However, there may be times when someone has a problem and suspects it may be related to food but can't figure it out. For example, I have overactive bladder which was diagnosed by my doctor. Things like Tea, coffee or watermelon can make it worse. That was relatively easy for me to figure out. But how can I cure it completely? That's the question.
When I can't figure it out by myself and my doctor doesn't have any natural remedy, I don't mind giving the blood type diet a try. I've always been very flexible when it comes to diet. So what have I got to lose? I still eat a LARGE variety of healthy fruits and vegetables based on my blood type. I even have a pretty good choice of grains, meats, fish and oils.
So I have a lot of variety in my diet and I don't feel like I'm suffering any deprivation.

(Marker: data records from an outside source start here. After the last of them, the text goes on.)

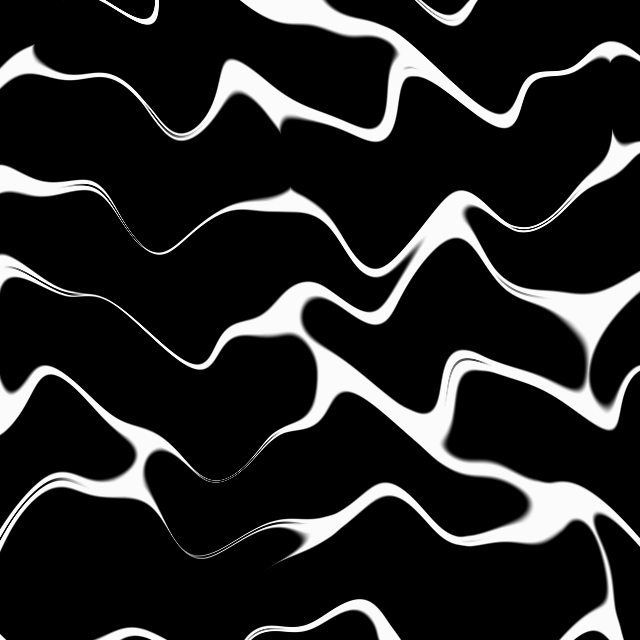
Write a WebGL 1 fragment shader that draws this background.

```glsl
precision highp float;
// Liquid white veins on black: long wavy strands that swell into soft joints and taper off.
// Wide cells in staggered rows are bent by layered sines; each cell has a Gaussian
// weight, and light shows where no single weight dominates its neighbours.

uniform vec2 u_resolution;

#define CELLS vec2(1.8, 5.8)   // cells across and up the canvas
#define JITTER 0.60            // scatter of the cell centres
#define SHARPNESS 5.0          // falloff of the weights; lower gives fatter joints
#define LEVEL 0.88             // rivalry needed for light; lower gives wider strands
#define LEVEL_VARIATION 0.24   // makes strands swell, taper and break
#define LINK 0.84              // strength of links between strands; below LEVEL they open
#define EDGE_BLUR 0.10         // softness of the strand edges
#define JOINT_BLUR 0.60        // extra softness near joints
#define WAVE_HEIGHT 0.044      // undulation of the strands
#define SPLIT_WIDTH 0.035      // dark hairline inside some strands
#define WHITE 0.985
#define SEED 17.0

const float TAU = 6.2831853;

vec2 hash2(vec2 cell) {
  vec3 h = fract(vec3(cell.xyx + SEED) * vec3(0.1031, 0.1030, 0.0973));
  h += dot(h, h.yzx + 33.33);
  return fract((h.xx + h.yz) * h.zy);
}

// Slow, irregular variation between about -1 and 1.
float drift(vec2 p) {
  return 0.5 * sin(TAU * (1.3 * p.x + 0.9 * p.y) + 2.0 * sin(5.0 * p.y))
       + 0.5 * sin(TAU * (2.1 * p.y - 0.8 * p.x) + 1.7 * sin(7.0 * p.x + 1.0));
}

// Bends the rows into uneven, slightly leaning waves.
vec2 bend(vec2 p) {
  p.x += 0.035 * sin(TAU * 1.9 * p.y + 3.0 * p.x);
  float phase = TAU * (3.1 * p.x + 0.8 * p.y);
  float wave = sin(phase + 1.1 * sin(TAU * 0.9 * p.x + 4.0 * p.y))
             + 0.40 * sin(1.9 * phase - 5.0 * p.y + 1.3)
             + 0.55 * sin(TAU * (1.2 * p.x - 0.7 * p.y) + 0.6);
  p.y += WAVE_HEIGHT * wave;
  return p;
}

// Returns the largest weight, the second largest, the sum of all
// and the sum within the row that holds the largest.
vec4 cellWeights(vec2 p) {
  vec2 base = floor(p);
  vec4 w = vec4(0.0);
  for (int j = -2; j <= 2; j++) {
    float rowMax = 0.0;
    float rowTotal = 0.0;
    float before = w.x;
    for (int i = -2; i <= 2; i++) {
      vec2 cell = base + vec2(float(i), float(j));
      vec2 centre = cell + 0.5 + JITTER * (hash2(cell) - 0.5);
      centre.x += 0.5 * mod(cell.y, 2.0) - 0.25;
      vec2 offset = centre - p;
      float weight = exp(-SHARPNESS * dot(offset, offset));
      w.y = max(w.y, min(w.x, weight));
      w.x = max(w.x, weight);
      rowMax = max(rowMax, weight);
      rowTotal += weight;
    }
    w.z += rowTotal;
    if (rowMax > before) w.w = rowTotal;
  }
  return w;
}

void main() {
  float side = min(u_resolution.x, u_resolution.y);
  vec2 p = gl_FragCoord.xy / side;
  vec4 w = cellWeights(bend(p) * CELLS);

  // Rivals in other rows make the strands; those in the same row make the links.
  float strand = (w.z - w.w) / w.x;
  float link = (w.w - w.x) / w.x;
  float rivalry = strand + link * (LINK + 0.16 * drift(p * 0.9 + 0.63));
  float joint = clamp((w.z - w.x - w.y) / w.x, 0.0, 1.0);
  float pixel = 2.0 * SHARPNESS * CELLS.y / side;

  // Strands and joints, thinned or broken by the drifting level.
  float splitArea = smoothstep(0.0, 0.35, drift(p.yx * 1.3 + 0.37));
  float level = LEVEL + LEVEL_VARIATION * drift(p + 0.21) - 0.08 * splitArea;
  float blur = max(EDGE_BLUR, pixel) + JOINT_BLUR * joint * joint;
  float light = smoothstep(level - 0.4 * blur, level + 0.6 * blur, rivalry);

  // Dark hairline along the strands, fading out before the joints.
  float gap = log(w.x / max(w.y, 1e-6));
  float hair = 1.0 - smoothstep(SPLIT_WIDTH, SPLIT_WIDTH + pixel, gap);
  hair *= (1.0 - smoothstep(0.12, 0.35, joint)) * (1.0 - smoothstep(0.15, 0.4, link));
  light *= 1.0 - hair * splitArea;

  gl_FragColor = vec4(vec3(WHITE * light), 1.0);
}
```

I have noticed some improvement. So far it's not as much as I had hoped for but I feel as though I am still making adjustments. (And still trying to adjust to the proper way of combining foods.) So I plan to keep trying for at least a year. In some instances the body may need some time to make repairs. This may or may not be the case with overactive bladder. But I intend to give it plenty of time.
I forgot to mention something important about "blood clumping". This has a lot to do with the functioning of one's immune system. As I mentioned before, certain food lectins may cause your blood to clump. This means your immune system (blood) has identified these lectins as foreign invaders.
So what's the harm? I ate a lot of cauliflower, enjoyed it, and I never had any bad symptoms that I know of. The theory goes like this: By eating the "wrong" foods (for your blood type) you put stress on your immune system and this could most likely cause (internal) inflammation. And inflammation is not always noticed, at least not at first. A person could have inflammation for years or decades before having a heart attack, stroke, cancer or Alzheimer's, to name a few.
Also, as we get older our immune systems get weaker and weaker. So what happens if our weakend immune system is busy attacking lectins? It will be less efficient in attacking stray cancer cells, which everyone has from time to time. This might explain why cancer is at an epidemic level among older people.
Last edited by JohnR41; 03-27-2011 at 03:14 PM.
Reason: added a few words for clairification